Terence Gower is an artist based in New York and Mexico City. He works on the relationship between form and ideology in post-war art, architecture, and urbanism. He has shown his installations, videos, and sculpture work at museums, galleries and public sites all over North America, Europe, and Latin America, with a strong presence in Mexico. Two monographs have been published on Gower’s work: Display Architecture: Terence Gower Pavilions (Navado Press, Berlin/Trieste), and Ciudad Moderna: Terence Gower Videos (A&R/Turner, Mexico City).
Drawing on research from a forthcoming book chapter on Latin American avant-garde movements of the 1920s, this presentation delves into the distinctive features that differentiate Latin American modernism from its European and U.S. American counterparts. Rather than allowing Europe to set the standard, Latin American artists took an active role in framing their own avant-gardes agendas, focusing on such issues as conceptualizing modernity, achieving artistic autonomy, and promoting social justice. To appreciate the complexity of their practice, it is crucial to recognize Latin American modern art as intensely networked and developing through dialogues between visual artists, writers, and other intellectuals.
Tatiana Flores is Associate Professor of Art History at Rutgers, The State University of New Jersey, with a joint appointment in the Department of Latino and Hispanic Caribbean Studies. She is the author of Mexico’s Revolutionary Avant-Gardes: From Estridentismo to ¡30-30! (Yale University Press, 2013). A specialist in modern and contemporary Latin American art, she is also active as an independent curator.
Leslie Hewitt’s photographs rest in sturdy wooden frames that lean against the wall and invite viewers to experience a unique spacebetween photography and sculpture.

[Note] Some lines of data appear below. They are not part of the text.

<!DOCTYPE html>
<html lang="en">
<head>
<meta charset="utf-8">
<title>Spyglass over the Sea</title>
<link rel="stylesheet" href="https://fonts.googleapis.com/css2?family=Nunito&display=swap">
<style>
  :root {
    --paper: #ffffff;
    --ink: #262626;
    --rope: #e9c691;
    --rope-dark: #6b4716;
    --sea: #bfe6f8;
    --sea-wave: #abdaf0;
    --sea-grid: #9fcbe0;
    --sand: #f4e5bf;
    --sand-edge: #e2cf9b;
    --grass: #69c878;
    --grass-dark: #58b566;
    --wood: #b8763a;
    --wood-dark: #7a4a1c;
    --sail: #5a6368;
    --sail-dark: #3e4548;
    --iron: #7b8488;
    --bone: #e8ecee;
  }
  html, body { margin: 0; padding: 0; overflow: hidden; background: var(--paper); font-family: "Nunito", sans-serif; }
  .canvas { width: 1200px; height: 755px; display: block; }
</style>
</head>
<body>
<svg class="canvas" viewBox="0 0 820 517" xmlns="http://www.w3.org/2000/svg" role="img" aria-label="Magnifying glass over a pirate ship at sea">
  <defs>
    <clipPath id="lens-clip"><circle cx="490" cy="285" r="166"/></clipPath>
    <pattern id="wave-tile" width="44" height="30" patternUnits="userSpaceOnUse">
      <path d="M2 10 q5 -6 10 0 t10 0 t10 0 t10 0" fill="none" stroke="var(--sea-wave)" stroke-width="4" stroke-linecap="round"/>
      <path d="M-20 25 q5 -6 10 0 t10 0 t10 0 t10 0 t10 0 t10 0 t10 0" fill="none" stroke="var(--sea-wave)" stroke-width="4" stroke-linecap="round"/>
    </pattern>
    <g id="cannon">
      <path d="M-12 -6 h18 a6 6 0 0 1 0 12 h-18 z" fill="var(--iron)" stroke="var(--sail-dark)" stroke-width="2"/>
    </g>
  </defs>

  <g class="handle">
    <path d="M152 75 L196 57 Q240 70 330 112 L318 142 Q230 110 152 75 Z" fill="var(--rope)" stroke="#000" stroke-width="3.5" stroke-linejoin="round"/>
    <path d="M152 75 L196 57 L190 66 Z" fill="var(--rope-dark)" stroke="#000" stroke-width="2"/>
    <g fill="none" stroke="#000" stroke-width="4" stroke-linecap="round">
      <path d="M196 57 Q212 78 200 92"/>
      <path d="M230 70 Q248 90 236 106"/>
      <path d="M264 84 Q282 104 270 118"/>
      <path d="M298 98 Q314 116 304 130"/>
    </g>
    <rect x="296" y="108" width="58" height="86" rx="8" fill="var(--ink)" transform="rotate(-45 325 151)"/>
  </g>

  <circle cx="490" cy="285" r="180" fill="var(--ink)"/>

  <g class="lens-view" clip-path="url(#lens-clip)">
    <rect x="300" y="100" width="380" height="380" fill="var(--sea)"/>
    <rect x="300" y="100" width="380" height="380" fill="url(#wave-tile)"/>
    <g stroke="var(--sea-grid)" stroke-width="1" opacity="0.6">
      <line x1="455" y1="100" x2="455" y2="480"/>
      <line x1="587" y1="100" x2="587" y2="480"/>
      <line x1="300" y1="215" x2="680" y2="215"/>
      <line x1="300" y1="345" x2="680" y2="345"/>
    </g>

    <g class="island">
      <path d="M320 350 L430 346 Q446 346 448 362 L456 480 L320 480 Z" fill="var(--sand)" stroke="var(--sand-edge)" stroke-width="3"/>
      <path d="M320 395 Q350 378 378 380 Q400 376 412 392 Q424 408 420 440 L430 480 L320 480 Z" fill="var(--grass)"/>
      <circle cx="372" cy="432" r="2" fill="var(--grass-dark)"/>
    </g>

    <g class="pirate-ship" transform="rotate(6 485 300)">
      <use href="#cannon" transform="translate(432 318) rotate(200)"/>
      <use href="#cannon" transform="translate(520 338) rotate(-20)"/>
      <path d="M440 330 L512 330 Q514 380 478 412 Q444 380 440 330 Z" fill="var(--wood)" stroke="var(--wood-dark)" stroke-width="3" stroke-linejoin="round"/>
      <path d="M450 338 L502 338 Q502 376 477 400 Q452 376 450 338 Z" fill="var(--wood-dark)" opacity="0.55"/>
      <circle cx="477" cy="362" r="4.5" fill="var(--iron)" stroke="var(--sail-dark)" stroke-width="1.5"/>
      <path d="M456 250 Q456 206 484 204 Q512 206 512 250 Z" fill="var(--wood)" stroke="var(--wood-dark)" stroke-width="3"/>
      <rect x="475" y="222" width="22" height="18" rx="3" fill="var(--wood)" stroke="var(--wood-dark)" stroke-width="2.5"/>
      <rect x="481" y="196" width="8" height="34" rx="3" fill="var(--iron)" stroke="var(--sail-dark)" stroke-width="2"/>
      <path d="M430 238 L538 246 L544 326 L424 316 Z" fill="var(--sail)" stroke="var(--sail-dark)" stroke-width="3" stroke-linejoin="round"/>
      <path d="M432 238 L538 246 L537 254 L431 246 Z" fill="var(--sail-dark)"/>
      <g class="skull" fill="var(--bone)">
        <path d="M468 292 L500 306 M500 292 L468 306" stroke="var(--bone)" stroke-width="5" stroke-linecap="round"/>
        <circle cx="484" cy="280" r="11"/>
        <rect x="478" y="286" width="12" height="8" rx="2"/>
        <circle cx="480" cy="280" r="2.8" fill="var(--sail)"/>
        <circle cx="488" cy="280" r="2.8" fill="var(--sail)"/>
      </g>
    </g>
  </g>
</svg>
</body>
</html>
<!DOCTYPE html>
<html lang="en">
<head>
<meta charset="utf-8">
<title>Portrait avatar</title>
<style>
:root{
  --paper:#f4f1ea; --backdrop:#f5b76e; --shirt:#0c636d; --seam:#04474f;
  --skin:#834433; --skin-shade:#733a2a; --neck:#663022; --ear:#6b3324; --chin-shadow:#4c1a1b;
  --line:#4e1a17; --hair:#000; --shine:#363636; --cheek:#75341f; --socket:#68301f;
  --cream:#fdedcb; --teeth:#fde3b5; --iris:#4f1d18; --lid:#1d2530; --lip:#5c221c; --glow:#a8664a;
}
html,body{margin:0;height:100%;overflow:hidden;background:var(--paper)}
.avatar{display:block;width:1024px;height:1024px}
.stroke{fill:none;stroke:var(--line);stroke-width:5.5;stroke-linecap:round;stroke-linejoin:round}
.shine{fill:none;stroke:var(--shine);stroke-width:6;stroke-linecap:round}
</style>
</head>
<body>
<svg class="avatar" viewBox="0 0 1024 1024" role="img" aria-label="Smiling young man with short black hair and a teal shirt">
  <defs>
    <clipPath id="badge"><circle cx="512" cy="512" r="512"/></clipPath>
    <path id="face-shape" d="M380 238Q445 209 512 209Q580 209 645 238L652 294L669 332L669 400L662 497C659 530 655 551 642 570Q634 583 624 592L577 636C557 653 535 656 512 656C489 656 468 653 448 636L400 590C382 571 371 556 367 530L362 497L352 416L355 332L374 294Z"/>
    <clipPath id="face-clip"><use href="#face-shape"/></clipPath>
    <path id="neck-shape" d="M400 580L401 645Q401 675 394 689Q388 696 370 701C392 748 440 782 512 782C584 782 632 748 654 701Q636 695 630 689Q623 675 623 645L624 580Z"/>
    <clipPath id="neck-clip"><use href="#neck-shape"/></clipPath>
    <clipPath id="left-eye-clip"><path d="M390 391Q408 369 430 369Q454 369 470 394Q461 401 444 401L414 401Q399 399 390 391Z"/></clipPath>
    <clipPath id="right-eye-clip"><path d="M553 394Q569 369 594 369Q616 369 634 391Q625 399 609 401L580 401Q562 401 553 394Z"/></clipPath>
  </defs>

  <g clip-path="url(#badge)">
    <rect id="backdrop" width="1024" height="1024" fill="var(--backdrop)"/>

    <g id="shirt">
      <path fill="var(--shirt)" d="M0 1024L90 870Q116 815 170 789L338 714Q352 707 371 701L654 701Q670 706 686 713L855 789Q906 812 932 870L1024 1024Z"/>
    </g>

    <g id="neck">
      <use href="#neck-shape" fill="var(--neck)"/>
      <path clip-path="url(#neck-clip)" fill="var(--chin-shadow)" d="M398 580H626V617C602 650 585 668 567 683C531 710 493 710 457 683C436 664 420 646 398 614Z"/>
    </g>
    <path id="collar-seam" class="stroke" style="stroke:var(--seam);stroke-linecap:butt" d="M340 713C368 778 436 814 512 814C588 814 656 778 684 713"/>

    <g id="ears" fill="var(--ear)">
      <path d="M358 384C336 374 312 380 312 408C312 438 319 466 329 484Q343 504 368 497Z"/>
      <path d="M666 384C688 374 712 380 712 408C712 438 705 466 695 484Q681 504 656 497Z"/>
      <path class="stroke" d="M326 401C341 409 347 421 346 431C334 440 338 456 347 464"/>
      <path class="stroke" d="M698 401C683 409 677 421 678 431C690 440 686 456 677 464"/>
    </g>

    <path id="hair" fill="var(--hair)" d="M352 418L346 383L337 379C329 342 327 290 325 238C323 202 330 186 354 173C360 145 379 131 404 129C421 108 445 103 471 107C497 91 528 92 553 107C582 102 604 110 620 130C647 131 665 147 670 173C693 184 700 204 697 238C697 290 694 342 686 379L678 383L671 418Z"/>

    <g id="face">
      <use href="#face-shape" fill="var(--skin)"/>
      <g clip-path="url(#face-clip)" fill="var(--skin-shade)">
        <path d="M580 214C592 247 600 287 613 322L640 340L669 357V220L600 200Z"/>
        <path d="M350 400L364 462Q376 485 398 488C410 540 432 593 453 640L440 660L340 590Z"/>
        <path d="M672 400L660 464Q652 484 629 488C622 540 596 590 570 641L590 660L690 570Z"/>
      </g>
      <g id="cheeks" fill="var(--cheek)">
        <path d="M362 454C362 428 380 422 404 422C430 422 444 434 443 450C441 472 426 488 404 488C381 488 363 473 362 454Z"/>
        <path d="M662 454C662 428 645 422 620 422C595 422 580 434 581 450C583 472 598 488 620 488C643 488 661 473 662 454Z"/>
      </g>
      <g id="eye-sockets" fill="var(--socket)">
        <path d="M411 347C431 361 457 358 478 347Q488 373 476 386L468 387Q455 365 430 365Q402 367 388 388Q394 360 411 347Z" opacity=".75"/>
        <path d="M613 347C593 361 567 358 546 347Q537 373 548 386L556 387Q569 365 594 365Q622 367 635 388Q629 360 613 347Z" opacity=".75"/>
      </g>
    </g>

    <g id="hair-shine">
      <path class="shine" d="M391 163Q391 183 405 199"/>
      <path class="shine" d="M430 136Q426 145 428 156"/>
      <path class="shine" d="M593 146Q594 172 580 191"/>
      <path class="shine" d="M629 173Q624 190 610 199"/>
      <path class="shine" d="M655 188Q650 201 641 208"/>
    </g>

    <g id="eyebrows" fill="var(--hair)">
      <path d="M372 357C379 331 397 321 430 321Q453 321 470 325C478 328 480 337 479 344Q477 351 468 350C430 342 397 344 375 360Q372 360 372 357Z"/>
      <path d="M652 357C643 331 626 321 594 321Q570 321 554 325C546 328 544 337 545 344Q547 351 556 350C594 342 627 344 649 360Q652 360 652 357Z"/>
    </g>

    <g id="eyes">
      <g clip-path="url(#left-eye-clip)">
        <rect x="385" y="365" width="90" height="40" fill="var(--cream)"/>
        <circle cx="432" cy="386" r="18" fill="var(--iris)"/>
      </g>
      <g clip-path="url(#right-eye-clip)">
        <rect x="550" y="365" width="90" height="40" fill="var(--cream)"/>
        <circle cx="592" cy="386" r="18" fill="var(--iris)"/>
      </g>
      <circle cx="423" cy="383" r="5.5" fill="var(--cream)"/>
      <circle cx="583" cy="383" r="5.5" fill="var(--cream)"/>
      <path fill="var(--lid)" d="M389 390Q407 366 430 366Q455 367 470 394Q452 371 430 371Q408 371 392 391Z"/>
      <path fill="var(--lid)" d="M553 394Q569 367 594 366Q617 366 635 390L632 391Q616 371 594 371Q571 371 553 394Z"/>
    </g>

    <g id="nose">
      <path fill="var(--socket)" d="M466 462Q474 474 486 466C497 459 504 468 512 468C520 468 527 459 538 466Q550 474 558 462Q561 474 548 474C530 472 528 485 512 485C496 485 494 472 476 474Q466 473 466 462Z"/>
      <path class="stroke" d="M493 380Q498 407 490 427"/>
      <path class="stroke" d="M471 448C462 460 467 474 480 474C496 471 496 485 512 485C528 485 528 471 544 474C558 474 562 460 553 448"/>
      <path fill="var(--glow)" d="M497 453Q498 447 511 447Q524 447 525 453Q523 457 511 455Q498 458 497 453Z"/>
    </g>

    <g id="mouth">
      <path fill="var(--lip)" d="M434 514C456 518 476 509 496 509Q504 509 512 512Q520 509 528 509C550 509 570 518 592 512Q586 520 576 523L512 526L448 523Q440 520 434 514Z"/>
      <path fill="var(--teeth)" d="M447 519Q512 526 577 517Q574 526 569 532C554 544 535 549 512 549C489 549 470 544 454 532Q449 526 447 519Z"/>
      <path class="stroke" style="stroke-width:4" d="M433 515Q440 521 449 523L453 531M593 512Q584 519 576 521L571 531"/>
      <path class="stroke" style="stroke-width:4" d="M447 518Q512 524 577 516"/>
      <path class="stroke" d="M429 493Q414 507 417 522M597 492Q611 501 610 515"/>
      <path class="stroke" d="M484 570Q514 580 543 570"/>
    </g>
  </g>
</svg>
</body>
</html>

Her work combines still life compositions comprised of political, social, and personal materials, which result in multiple histories embedded in sculptural, architectural, and abstract forms. Mundane objects and structures open into complex systems of knowledge. This perceptual slippage is what attracts Hewitt to both the illusions of film (still and moving photography) and the undeniable presence of physical objects (sculpture). Exploring this as an artist and not as a historiographer, Hewitt draws parallels between the formal appearance of things and their significance to collective history and political consciousness in contemporary art. In her lecture, Hewitt will discuss the development of her practice and recent collaborations.
Hewitt studied at the Cooper Union for the Advancement of Science and Art, the Yale University School of Art, and at New York University, where she was a Clark Fellow in the Africana and Visual Culture Studies programs. She was included in the 2008 Whitney Biennial and the recipient of the 2008 Art Matters research grant to the Netherlands. A selection of recent and forthcoming exhibitions include the Museum of Modern Art in New York; the Studio Museum in Harlem; Artists Space in New York; Project Row Houses in Houston; and LA><ART in Los Angeles.